Instead, Timberlake puts his time into nourishing his interest in acting as an art, and finding filmmakers who will respect it. That doesn't always end in triumph; his highest-rated movie on Rotten Tomatoes is a concert film, perhaps somewhat of a testament to his risk taking. Still, at a glance, his filmography looks like a passport of stopovers with some of the best directors in the business. What makes Timberlake's "film tourism" work — rather than come across as a vanity project — is that he's a good enough actor to actually earn his roles. It's not unusual for him to end up the best part of both mediocre and brilliant movies. "No one had to audition more or work harder than Justin to get into [The Social Network]," Aaron Sorkin told The Agency. "We were putting together a very balanced ensemble cast, and to parachute this international superstar into the middle, we were concerned that it might be a problem." Timberlake, on his own talent, assured that it wasn't.

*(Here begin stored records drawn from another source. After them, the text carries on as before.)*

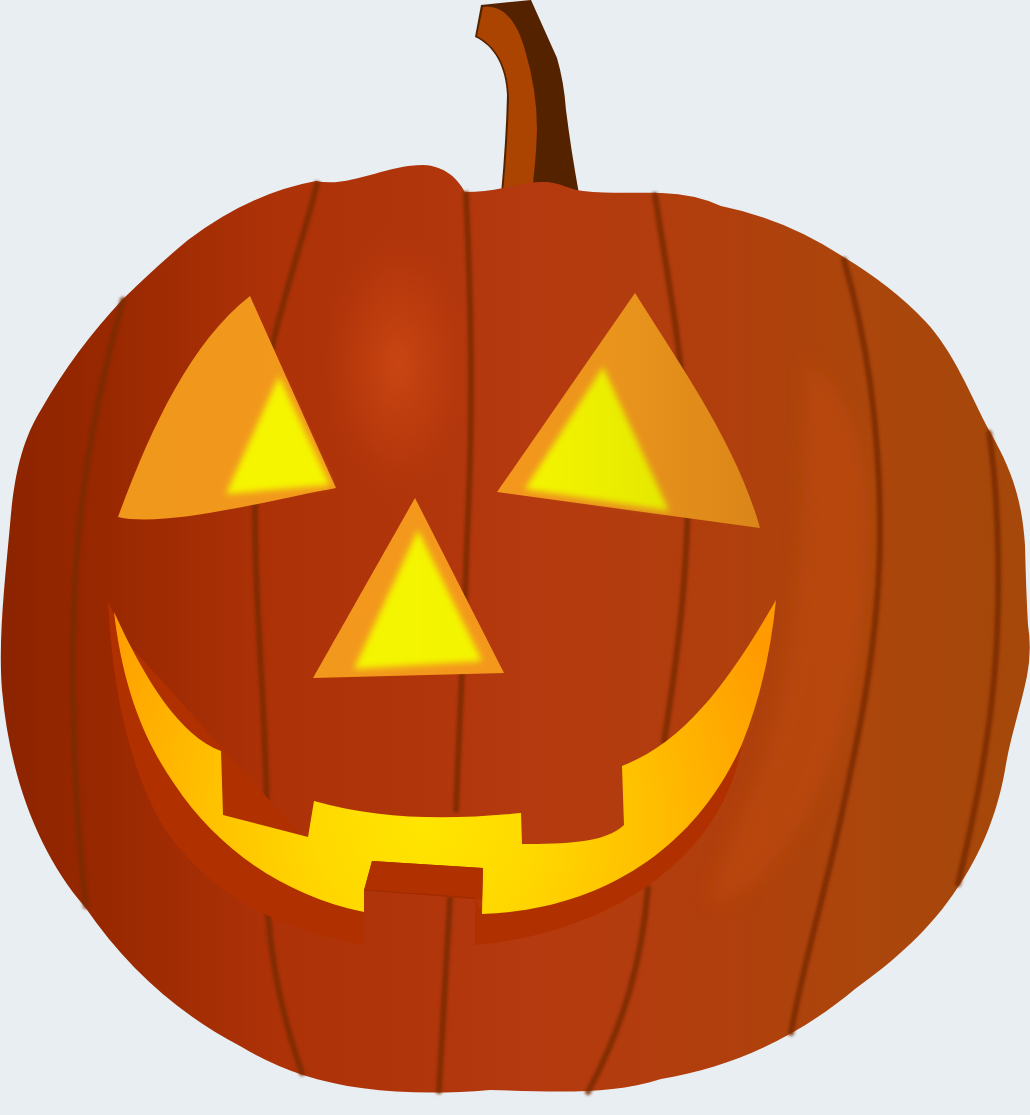
<!DOCTYPE html>
<html lang="en">
<head>
<meta charset="utf-8">
<title>Jack-o'-lantern</title>
<style>
:root {
  --sky: #e8eef2;
  --stem-dark: #552200;
  --stem-light: #aa4400;
  --crease: #7a2a00;
  --lip: #b03000;
  --glow: #f5f500;
}
html, body { margin: 0; height: 100%; overflow: hidden; background: var(--sky); }
svg { display: block; width: 1030px; height: 1115px; }
.stem-dark { fill: var(--stem-dark); }
.stem-light { fill: var(--stem-light); }
.creases { fill: none; stroke: var(--crease); stroke-width: 6; stroke-linecap: round; opacity: .85; filter: url(#soft-crease); }
.lip { fill: var(--lip); }
.glow { fill: url(#glow-fill); filter: url(#soft-glow); }
.carving { fill: url(#carving-fill); }
</style>
</head>
<body>
<svg viewBox="0 0 1030 1115" role="img" aria-label="Carved Halloween pumpkin with a glowing grin">
  <defs>
    <linearGradient id="skin" gradientUnits="userSpaceOnUse" x1="0" y1="0" x2="1030" y2="0">
      <stop offset="0" stop-color="#8c2400"/>
      <stop offset=".1" stop-color="#982800"/>
      <stop offset=".27" stop-color="#ae3208"/>
      <stop offset=".4" stop-color="#b1350b"/>
      <stop offset=".52" stop-color="#b53a0f"/>
      <stop offset=".68" stop-color="#b13e0d"/>
      <stop offset=".84" stop-color="#ab460c"/>
      <stop offset="1" stop-color="#a5480a"/>
    </linearGradient>
    <radialGradient id="shine">
      <stop offset="0" stop-color="#cc4714" stop-opacity=".9"/>
      <stop offset=".5" stop-color="#c64210" stop-opacity=".5"/>
      <stop offset="1" stop-color="#b5380c" stop-opacity="0"/>
    </radialGradient>
    <linearGradient id="carving-fill" gradientUnits="userSpaceOnUse" x1="118" y1="0" x2="760" y2="0">
      <stop offset="0" stop-color="#f0981c"/>
      <stop offset=".6" stop-color="#f4981c"/>
      <stop offset=".8" stop-color="#e8931c"/>
      <stop offset="1" stop-color="#da8518"/>
    </linearGradient>
    <linearGradient id="glow-fill" gradientUnits="userSpaceOnUse" x1="225" y1="0" x2="670" y2="0">
      <stop offset="0" stop-color="#f5f500"/>
      <stop offset=".7" stop-color="#f3f400"/>
      <stop offset="1" stop-color="#e4e800"/>
    </linearGradient>
    <radialGradient id="mouth-fill" gradientUnits="userSpaceOnUse" cx="425" cy="820" r="380">
      <stop offset="0" stop-color="#ffe600"/>
      <stop offset=".3" stop-color="#ffd800"/>
      <stop offset=".6" stop-color="#ffbe00"/>
      <stop offset="1" stop-color="#ff9a00"/>
    </radialGradient>
    <filter id="soft-crease" filterUnits="userSpaceOnUse" x="0" y="150" width="1030" height="965"><feGaussianBlur stdDeviation="1.8"/></filter>
    <filter id="soft-glow" x="-15%" y="-15%" width="130%" height="130%"><feGaussianBlur stdDeviation="3"/></filter>
    <filter id="soft-sheen" x="-30%" y="-15%" width="160%" height="130%"><feGaussianBlur stdDeviation="9"/></filter>
  </defs>

  <rect width="1030" height="1115" fill="var(--sky)"/>

  <g id="stem">
    <path class="stem-dark" d="M481 5L531 0L557 58Q564 82 566 110Q571 150 579 194L501 194Q506 140 507 95C506 68 495 46 475 37Z"/>
    <path class="stem-light" d="M483 7C503 4 517 21 525 50Q537 90 537 130Q536 160 532 192L503 192Q508 140 509 98C508 66 496 46 477 36Z"/>
  </g>

  <path id="body" fill="url(#skin)" d="M316 181C350 188 385 165 423 165C445 166 457 178 465 192Q485 192 503 188Q525 182 543 182C560 182 570 190 583 191C610 194 640 192 662 193Q695 194 721 206Q785 219 842 256Q892 286 925 321C955 353 970 395 990 432C1012 470 1022 500 1025 545Q1026 590 1028 625Q1032 650 1027 676C1020 710 1010 738 1005 770C997 815 980 855 958 887C930 930 895 960 855 989C800 1035 735 1067 661 1079C610 1095 560 1092 490 1090C420 1096 355 1092 303 1075Q270 1064 240 1046C175 1012 125 965 85 907C40 855 10 780 2 690C-2 640 5 580 10 525C14 475 22 440 42 408Q75 350 123 299Q160 263 188 240Q250 193 316 181Z"/>

  <g id="highlights">
    <ellipse cx="398" cy="365" rx="78" ry="140" fill="url(#shine)"/>
    <path d="M806 360C845 385 868 440 868 520C868 640 850 740 808 812C782 860 750 895 712 905C712 870 740 830 760 770C790 690 806 560 806 360Z" fill="#bd4a0b" opacity=".65" filter="url(#soft-sheen)"/>
  </g>

  <g id="creases" class="creases">
    <path d="M123 300C95 400 74 510 73 640C72 740 77 830 86 906"/>
    <path d="M317 184C298 260 266 340 257 440C249 560 266 690 267 820M268 914C272 970 285 1025 302 1073"/>
    <path d="M466 194C472 320 473 420 467 540C464 640 459 730 456 810M450 898C446 970 442 1030 439 1091"/>
    <path d="M655 195C668 280 686 370 688 470C689 570 677 660 664 742M648 888C642 960 624 1025 588 1092"/>
    <path d="M844 260C870 350 880 440 880 530C880 640 858 740 836 840C820 910 802 970 791 1033"/>
    <path d="M989 433C998 490 999 550 998 610C996 710 978 800 958 884"/>
  </g>

  <g id="eyes">
    <path class="carving" d="M250 296L336 488C270 500 165 528 118 517C150 430 190 343 250 296Z"/>
    <polygon class="glow" points="279,376 330,485 226,494"/>
    <path class="carving" d="M635 293C680 365 737 445 760 528L497 492Z"/>
    <polygon class="glow" points="603,367 669,511 525,489"/>
  </g>

  <g id="nose">
    <polygon class="carving" points="415,498 504,673 313,678"/>
    <polygon class="glow" points="418,530 482,661 354,669"/>
  </g>

  <g id="mouth">
    <path class="lip" d="M108 601L125 640L364 905L364 945C275 930 205 890 163 826C130 770 112 690 108 601Z"/>
    <path class="lip" d="M475 898L482 912C600 900 690 845 742 744C725 850 620 932 475 945Z"/>
    <path fill="url(#mouth-fill)" d="M114 612C145 680 180 736 221 751L223 815L308 837L314 801C380 820 450 820 521 813L522 844C565 844 605 843 624 825L622 766C685 742 730 680 776 600Q768 680 742 744C695 850 600 910 482 914L483 868L372 861L364 891L364 912C280 895 215 845 175 785C140 735 122 680 114 612Z"/>
    <path class="lip" d="M372 861L483 868L482 900L364 890Z"/>
    <path d="M364 890L475 898" fill="none" stroke="#9c2a00" stroke-width="1"/>
  </g>
</svg>
</body>
</html>
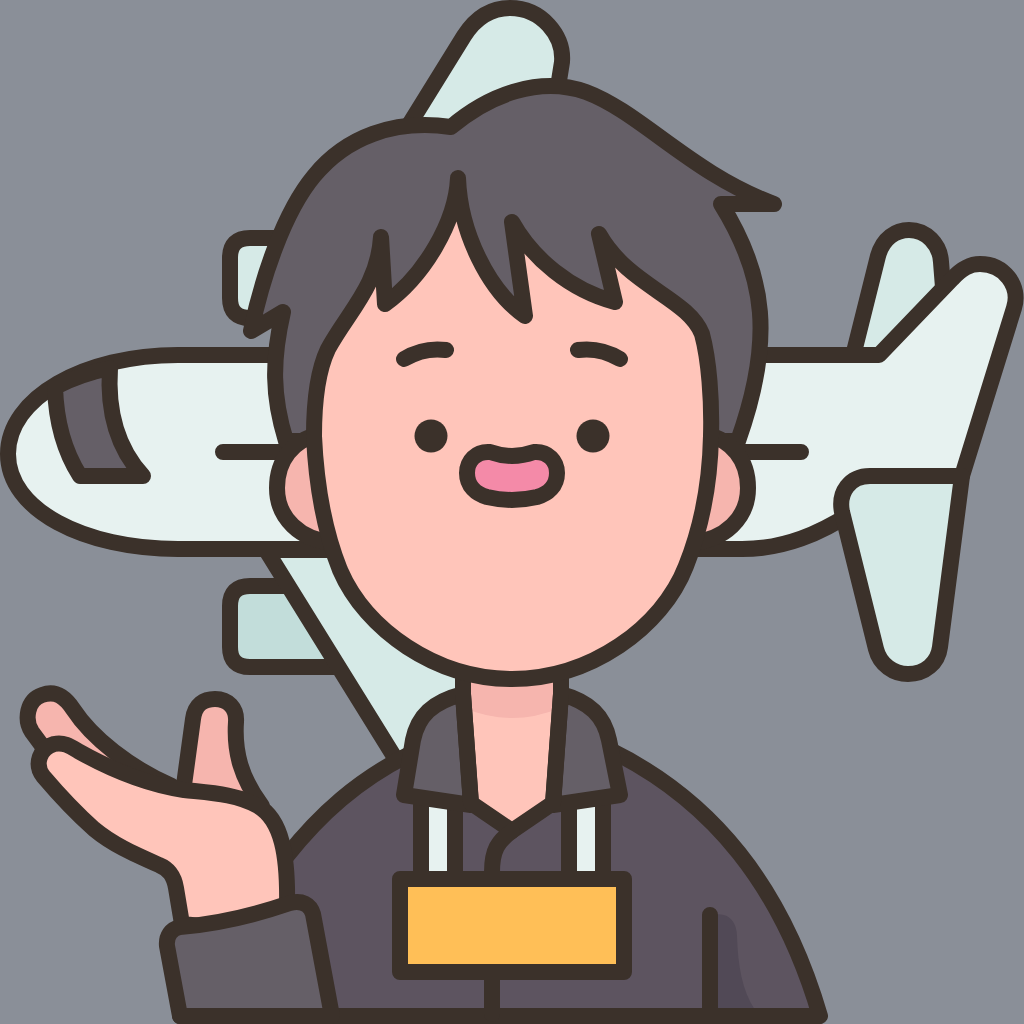
<!DOCTYPE html>
<html lang="en">
<head>
<meta charset="utf-8">
<title>Aviation guide</title>
<style>
:root {
  --backdrop: #8a8f98;
  --line: #3b312a;
  --plane: #e7f2f0;
  --wing: #d6eae7;
  --engine: #c2ddda;
  --hair: #655f67;
  --shirt: #5d5460;
  --shirt-shade: #514956;
  --skin: #ffc5ba;
  --skin-shade: #f6b5ae;
  --mouth: #f48aa8;
  --badge: #ffbf57;
}
html, body { margin: 0; width: 1024px; height: 1024px; overflow: hidden; background: var(--backdrop); }
svg { display: block; }
.outlined { stroke: var(--line); stroke-width: 16; stroke-linecap: round; stroke-linejoin: round; }
.stroke { fill: none; }
.plane { fill: var(--plane); }
.wing { fill: var(--wing); }
.engine { fill: var(--engine); }
.hair { fill: var(--hair); }
.shirt { fill: var(--shirt); }
.shirt-shade { fill: var(--shirt-shade); }
.skin { fill: var(--skin); }
.skin-shade { fill: var(--skin-shade); }
.mouth { fill: var(--mouth); }
.badge { fill: var(--badge); }
.eye { fill: var(--line); }
</style>
</head>
<body>
<svg width="1024" height="1024" viewBox="0 0 1024 1024" role="img" aria-label="Smiling guide with a name badge in front of an airplane">
  <g id="airplane" class="outlined">
    <path class="wing" d="M350 220L464 36C478 14 494 8 510 8C542 8 564 36 562 62L540 200Z"/>
    <path class="wing" d="M300 238H250Q230 238 230 258V298Q230 318 250 318H300Z"/>
    <path class="wing" d="M852 360L878 256C883 238 896 230 909 230C926 230 940 244 941 262L944 300L900 380Z"/>
    <path class="engine" d="M380 586H250Q230 586 230 606V647Q230 667 250 667H380Z"/>
    <path class="wing" d="M266 550L400 766H500V550Z"/>
    <path class="plane" d="M178 355H879L952 279C962 268 970 264 980 264C1004 264 1021 286 1014 308L962 476L856 510C820 534 784 549 742 549H178C84 549 8 510 8 454C8 398 84 355 178 355Z"/>
    <path class="wing" d="M962 476H870C850 476 838 492 842 512L876 649C880 665 894 674 908 674C925 674 938 663 940 647Z"/>
    <path class="hair" d="M55 387C56 420 64 451 80 476H143C118 449 107 413 110 368C90 372 71 379 55 387Z"/>
    <path class="stroke" d="M223 452H300M720 452H801"/>
  </g>

  <g id="torso">
    <path class="shirt" d="M270 1016V876C306 824 350 784 404 757H620C708 798 778 876 820 1016Z"/>
    <path class="shirt-shade" d="M710 916C726 910 737 920 737 936C738 966 742 990 755 1010H710Z"/>
    <path class="outlined stroke" d="M286 857C320 814 358 780 410 754M610 750C712 800 782 886 820 1016H180M710 915V1010"/>
  </g>

  <g id="neck">
    <path class="skin" d="M462 660H561L553 803L512 830L472 803Z"/>
    <path class="skin-shade" d="M464 660H560V708Q512 728 464 708Z"/>
  </g>

  <g id="lanyard" class="outlined">
    <path class="plane" d="M421 790H455V880H421Z"/>
    <path class="plane" d="M569 790H603V880H569Z"/>
  </g>

  <g id="collar" class="outlined">
    <path class="hair" d="M463 694C432 702 418 716 413 740L404 795L471 805Z"/>
    <path class="hair" d="M561 694C590 702 604 716 609 740L620 795L553 805Z"/>
    <path class="stroke" d="M463 676V694L471 803L512 831L553 803L561 694V676"/>
    <path class="stroke" d="M512 831C498 841 492 850 492 872M492 975V1014"/>
  </g>

  <rect id="name-badge" class="badge outlined" x="400" y="879" width="224" height="93"/>

  <g id="raised-hand" class="outlined">
    <path class="skin-shade" d="M60 770L32 732C24 720 27 700 42 695C56 690 65 697 73 709C92 738 130 768 172 786L130 820Z"/>
    <path class="skin-shade" d="M184 785L193 719C195 704 204 699 215 699C228 699 237 708 236 722C234 752 241 778 262 806L210 820Z"/>
    <path class="skin" d="M182 924L176 888C174 876 169 869 159 865C132 853 112 844 94 829C76 813 60 796 43 776C34 764 40 748 54 744C64 742 70 746 78 751C110 769 144 784 184 790C212 793 236 794 258 806C282 820 288 856 287 906L240 930Z"/>
    <path class="hair" d="M180 1016L167 946C166 936 171 929 180 927C218 924 252 916 290 903C302 900 310 904 313 914L332 1016Z"/>
  </g>

  <g id="head" class="outlined">
    <path class="hair" d="M283 312L251 331C262 278 284 212 314 176C346 137 394 119 451 127C490 94 540 76 586 92C640 112 692 174 774 204H721C766 276 774 340 738 441H286C272 396 272 360 283 312Z"/>
    <path class="skin-shade" d="M334 543C300 540 277 518 277 488C277 460 293 440 320 434Z"/>
    <path class="skin-shade" d="M691 543C725 540 748 518 748 488C748 460 732 440 705 434Z"/>
    <path class="skin" d="M458 178C456 222 424 276 385 304L381 237C378 286 348 312 328 349C318 370 314 400 314 436C316 480 324 530 340 570C366 630 436 679 512 679C590 679 662 628 686 566C702 526 710 484 711 436C712 400 709 360 702 334C688 298 628 286 599 234L615 302C570 290 532 258 512 222L525 316C488 290 460 232 458 178Z"/>
  </g>

  <g id="face">
    <path class="outlined stroke" d="M404 359Q424 347 446 350M578 350Q600 347 620 359"/>
    <circle class="eye" cx="431" cy="436" r="16.5"/>
    <circle class="eye" cx="593" cy="436" r="16.5"/>
    <path class="mouth outlined" d="M490 452C504 457 520 457 534 452C548 451 557 461 557 473C557 486 548 494 537 497C520 501 504 501 487 497C476 494 467 486 467 473C467 461 476 451 490 452Z"/>
  </g>
</svg>
</body>
</html>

Still, he's not been faultless in his journey. There's the fact that Runner Runner exists. And Timberlake's judgement can sometimes be questionable: he controversially chose to work with Woody Allen on Wonder Wheel, paid tribute to his former collaborator Michael Jackson in his concert film Justin Timberlake + The Tennessee Kids, and had to issue a public apology to his wife, Jessica Biel, after he was caught holding hands with his Palmer co-star Alisha Wainwright — not to mention his role in Janet Jackson's infamous 2004 Super Bowl halftime "wardrobe malfunction." But Timberlake would be the first to tell you that he's still finding his way. Despite 15 on-and-off years in Hollywood, he characterized Palmer to The New Yorker as his "first real 'this is your movie' experience."
If Timberlake wanted to be a movie star, he could have had that experience a long time ago. But he's not interested in milking his reputation as a pop celebrity just to have his name hung in lights on a different kind of venue. Timberlake acts for the love of the art; it's clear in his performances, from his infectious Sean Parker to his man-of-few-words in Palmer. "I don't necessarily crave to be a movie star," Timberlake expanded to MTV in 2010, in yet another quote that let his critics know, firmly, where he stands. "I just want to be an actor."
Eleven years on, it's unquestionable to say that he is.